• _AVAILABLE DATA_:
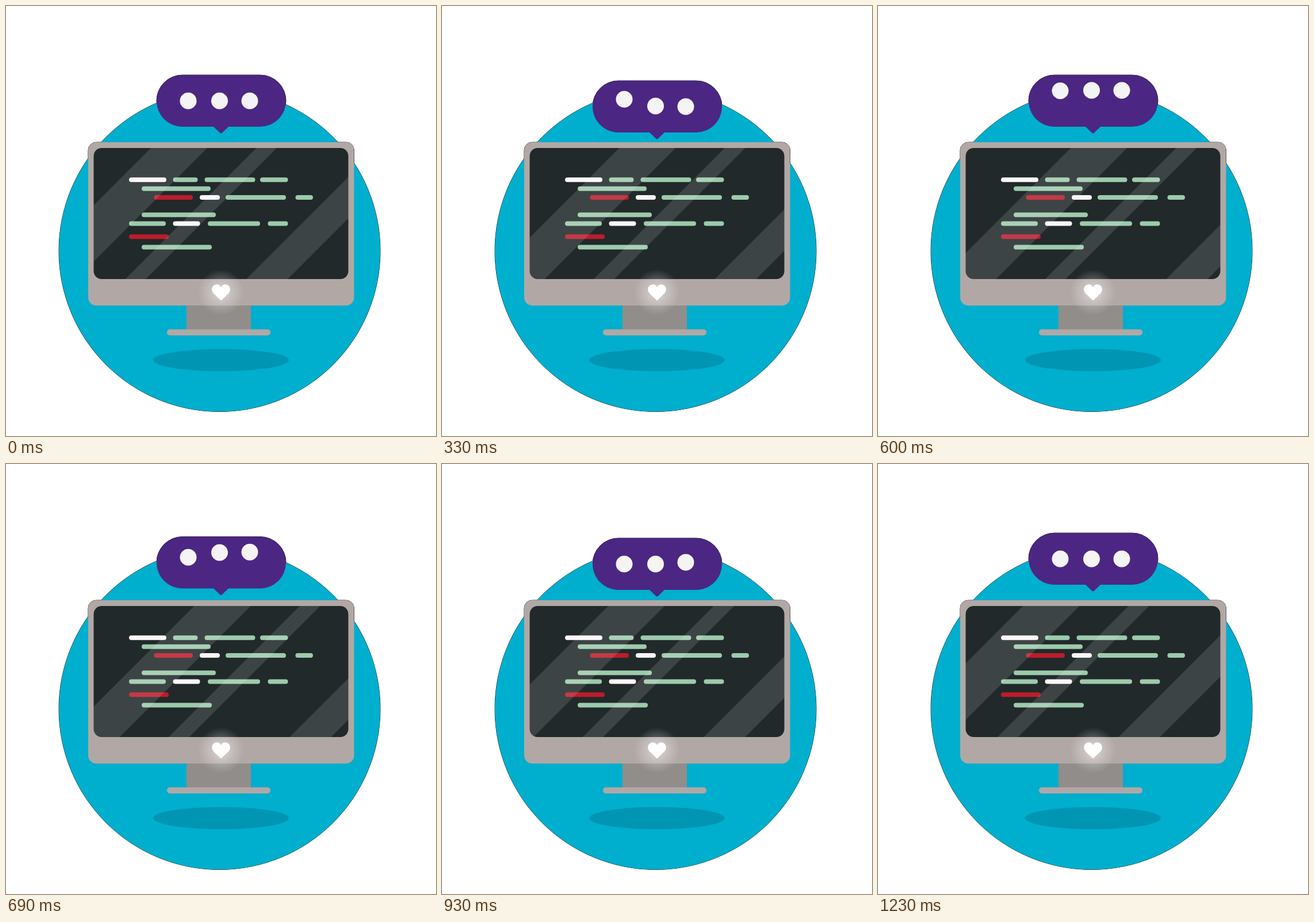
These frames come from a looping animation (748 by 748 pixels, 1.26 s). An HTML page:

```html
<!DOCTYPE html>
<html lang="en">
<head>
<meta charset="utf-8">
<title>Coding monitor</title>
<style>
  html, body { margin: 0; width: 100%; height: 100%; overflow: hidden; background: #fff; }
  svg { display: block; width: 100vw; height: 100vh; }
  .glare { fill: #fff; fill-opacity: .125; }
</style>
</head>
<body>
<svg viewBox="0 0 748 748">
  <defs>
    <path id="bubble" d="M307 120H442A45 45 0 0 1 442 210H387L376 220.5Q374 222.5 372 220.5L361 210H307A45 45 0 0 1 307 120Z"/>
    <rect id="case" x="143" y="237" width="462.5" height="284" rx="14"/>
    <clipPath id="screen"><rect x="152.5" y="247" width="443" height="228" rx="14"/></clipPath>
    <radialGradient id="glow">
      <stop offset="0" stop-color="#fff" stop-opacity=".55"/>
      <stop offset=".45" stop-color="#fff" stop-opacity=".27"/>
      <stop offset="1" stop-color="#fff" stop-opacity="0"/>
    </radialGradient>
  </defs>

  <!-- dark rim, visible only against the white page -->
  <g stroke="#000" stroke-width=".9">
    <circle cx="371.5" cy="426" r="279.5"/>
    <use href="#case"/>
    <use href="#bubble" class="bob"/>
  </g>

  <circle cx="371.5" cy="426" r="279.5" fill="#00aece"/>
  <ellipse cx="374" cy="616" rx="118" ry="19.3" fill="#0096b3"/>
  <rect x="314" y="520" width="112" height="44" fill="#918d8a"/>
  <rect x="280" y="562.5" width="180" height="10.5" rx="5" fill="#b1a8a5"/>
  <use href="#case" fill="#b1a8a5"/>

  <g clip-path="url(#screen)">
    <rect x="152" y="247" width="444" height="228" fill="#21292a"/>
    <g id="code" stroke-width="8" stroke-linecap="round"></g>
    <g id="glare"></g>
  </g>

  <circle cx="374" cy="498" r="40" fill="url(#glow)"/>
  <path fill="#fff" d="M374 512.5L361 500C356.5 495 357.5 487 363.5 485C367.5 483.3 372 485 374 489C376 485 380.500 483.300 384.500 485C390.500 487 391.500 495 387 500Z"/>

  <g class="bob">
    <use href="#bubble" fill="#4c2683"/>
    <g id="dots" fill="#f5f4f5"></g>
  </g>
</svg>

<script>
const LOOP = 1260, STEP = 30;
const $ = id => document.getElementById(id);

function add(parent, tag, attrs) {
  const el = document.createElementNS("http://www.w3.org/2000/svg", tag);
  for (const key in attrs) el.setAttribute(key, attrs[key]);
  return parent.appendChild(el);
}

// Code rows: y, then [colour, left, right] for each dash
const INK = { w: "#faf7f8", g: "#9dcaab", r: "#bc1c2c" };
const ROWS = [
  [302.3, ["w", 214, 279], ["g", 290.5, 333.5], ["g", 345.5, 433.5], ["g", 442, 490.5]],
  [317.8, ["g", 236, 356]],
  [333, ["r", 257.5, 325], ["w", 337, 372], ["g", 382, 487], ["g", 503.5, 534]],
  [363.3, ["g", 236, 365]],
  [378.5, ["g", 214, 278], ["w", 290.5, 337.5], ["g", 351, 442], ["g", 455.5, 490.5]],
  [401.2, ["r", 214, 283]],
  [419.4, ["g", 236, 358]]
];
for (const [y, ...dashes] of ROWS)
  for (const [ink, a, b] of dashes)
    add($("code"), "path", { d: `M${a + 4} ${y}H${b - 4}`, stroke: INK[ink] });

// Diagonal bands: left edge at the top of the screen, width
for (const [x, w] of [[252, 98], [435.5, 35.5], [646, 72]])
  add($("glare"), "path", { class: "glare", d: `M${x} 247h${w}l-228 228h${-w}Z` });

const dots = [317, 371.5, 424].map(cx => add($("dots"), "circle", { cx, cy: 165, r: 14.5 }));
const bobs = document.querySelectorAll(".bob");

const ease = u => (u = Math.min(1, Math.max(0, u)), u * u * (3 - 2 * u));
const ramp = (t, start, length) => ease((t - start) / length);
const shift = (el, x, y) => el.setAttribute("transform", `translate(${x} ${y})`);

function draw(t) {
  shift($("glare"), 85 * (ramp(t, 0, 540) - ramp(t, 540, 720)), 0);

  const dip = ramp(t, 0, 150) - ramp(t, 330, 150) + ramp(t, 600, 150) - ramp(t, 900, 150);
  bobs.forEach(el => shift(el, 0, 10 * dip));

  dots.forEach((dot, i) => {
    const lag = i * 90;
    shift(dot, 0, -18.3 * (ramp(t, 215 + lag, 180) - ramp(t, 570 + lag, 240)));
  });
}

const begin = performance.now();
function tick() {
  const t = (performance.now() - begin) % LOOP;
  draw(Math.floor(t / STEP) * STEP);
  requestAnimationFrame(tick);
}
tick();
</script>
</body>
</html>
```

• _WHAT IS EXPECTED_: Please reproduce every record exactly, leaving the pictures out.

• _RESULT BELOW_:
These frames come from a looping animation (748 by 748 pixels, 1.26 s). An HTML page:

```html
<!DOCTYPE html>
<html lang="en">
<head>
<meta charset="utf-8">
<title>Coding monitor</title>
<style>
  html, body { margin: 0; width: 100%; height: 100%; overflow: hidden; background: #fff; }
  svg { display: block; width: 100vw; height: 100vh; }
  .glare { fill: #fff; fill-opacity: .125; }
</style>
</head>
<body>
<svg viewBox="0 0 748 748">
  <defs>
    <path id="bubble" d="M307 120H442A45 45 0 0 1 442 210H387L376 220.5Q374 222.5 372 220.5L361 210H307A45 45 0 0 1 307 120Z"/>
    <rect id="case" x="143" y="237" width="462.5" height="284" rx="14"/>
    <clipPath id="screen"><rect x="152.5" y="247" width="443" height="228" rx="14"/></clipPath>
    <radialGradient id="glow">
      <stop offset="0" stop-color="#fff" stop-opacity=".55"/>
      <stop offset=".45" stop-color="#fff" stop-opacity=".27"/>
      <stop offset="1" stop-color="#fff" stop-opacity="0"/>
    </radialGradient>
  </defs>

  <!-- dark rim, visible only against the white page -->
  <g stroke="#000" stroke-width=".9">
    <circle cx="371.5" cy="426" r="279.5"/>
    <use href="#case"/>
    <use href="#bubble" class="bob"/>
  </g>

  <circle cx="371.5" cy="426" r="279.5" fill="#00aece"/>
  <ellipse cx="374" cy="616" rx="118" ry="19.3" fill="#0096b3"/>
  <rect x="314" y="520" width="112" height="44" fill="#918d8a"/>
  <rect x="280" y="562.5" width="180" height="10.5" rx="5" fill="#b1a8a5"/>
  <use href="#case" fill="#b1a8a5"/>

  <g clip-path="url(#screen)">
    <rect x="152" y="247" width="444" height="228" fill="#21292a"/>
    <g id="code" stroke-width="8" stroke-linecap="round"></g>
    <g id="glare"></g>
  </g>

  <circle cx="374" cy="498" r="40" fill="url(#glow)"/>
  <path fill="#fff" d="M374 512.5L361 500C356.5 495 357.5 487 363.5 485C367.5 483.3 372 485 374 489C376 485 380.500 483.300 384.500 485C390.500 487 391.500 495 387 500Z"/>

  <g class="bob">
    <use href="#bubble" fill="#4c2683"/>
    <g id="dots" fill="#f5f4f5"></g>
  </g>
</svg>

<script>
const LOOP = 1260, STEP = 30;
const $ = id => document.getElementById(id);

function add(parent, tag, attrs) {
  const el = document.createElementNS("http://www.w3.org/2000/svg", tag);
  for (const key in attrs) el.setAttribute(key, attrs[key]);
  return parent.appendChild(el);
}

// Code rows: y, then [colour, left, right] for each dash
const INK = { w: "#faf7f8", g: "#9dcaab", r: "#bc1c2c" };
const ROWS = [
  [302.3, ["w", 214, 279], ["g", 290.5, 333.5], ["g", 345.5, 433.5], ["g", 442, 490.5]],
  [317.8, ["g", 236, 356]],
  [333, ["r", 257.5, 325], ["w", 337, 372], ["g", 382, 487], ["g", 503.5, 534]],
  [363.3, ["g", 236, 365]],
  [378.5, ["g", 214, 278], ["w", 290.5, 337.5], ["g", 351, 442], ["g", 455.5, 490.5]],
  [401.2, ["r", 214, 283]],
  [419.4, ["g", 236, 358]]
];
for (const [y, ...dashes] of ROWS)
  for (const [ink, a, b] of dashes)
    add($("code"), "path", { d: `M${a + 4} ${y}H${b - 4}`, stroke: INK[ink] });

// Diagonal bands: left edge at the top of the screen, width
for (const [x, w] of [[252, 98], [435.5, 35.5], [646, 72]])
  add($("glare"), "path", { class: "glare", d: `M${x} 247h${w}l-228 228h${-w}Z` });

const dots = [317, 371.5, 424].map(cx => add($("dots"), "circle", { cx, cy: 165, r: 14.5 }));
const bobs = document.querySelectorAll(".bob");

const ease = u => (u = Math.min(1, Math.max(0, u)), u * u * (3 - 2 * u));
const ramp = (t, start, length) => ease((t - start) / length);
const shift = (el, x, y) => el.setAttribute("transform", `translate(${x} ${y})`);

function draw(t) {
  shift($("glare"), 85 * (ramp(t, 0, 540) - ramp(t, 540, 720)), 0);

  const dip = ramp(t, 0, 150) - ramp(t, 330, 150) + ramp(t, 600, 150) - ramp(t, 900, 150);
  bobs.forEach(el => shift(el, 0, 10 * dip));

  dots.forEach((dot, i) => {
    const lag = i * 90;
    shift(dot, 0, -18.3 * (ramp(t, 215 + lag, 180) - ramp(t, 570 + lag, 240)));
  });
}

const begin = performance.now();
function tick() {
  const t = (performance.now() - begin) % LOOP;
  draw(Math.floor(t / STEP) * STEP);
  requestAnimationFrame(tick);
}
tick();
</script>
</body>
</html>
```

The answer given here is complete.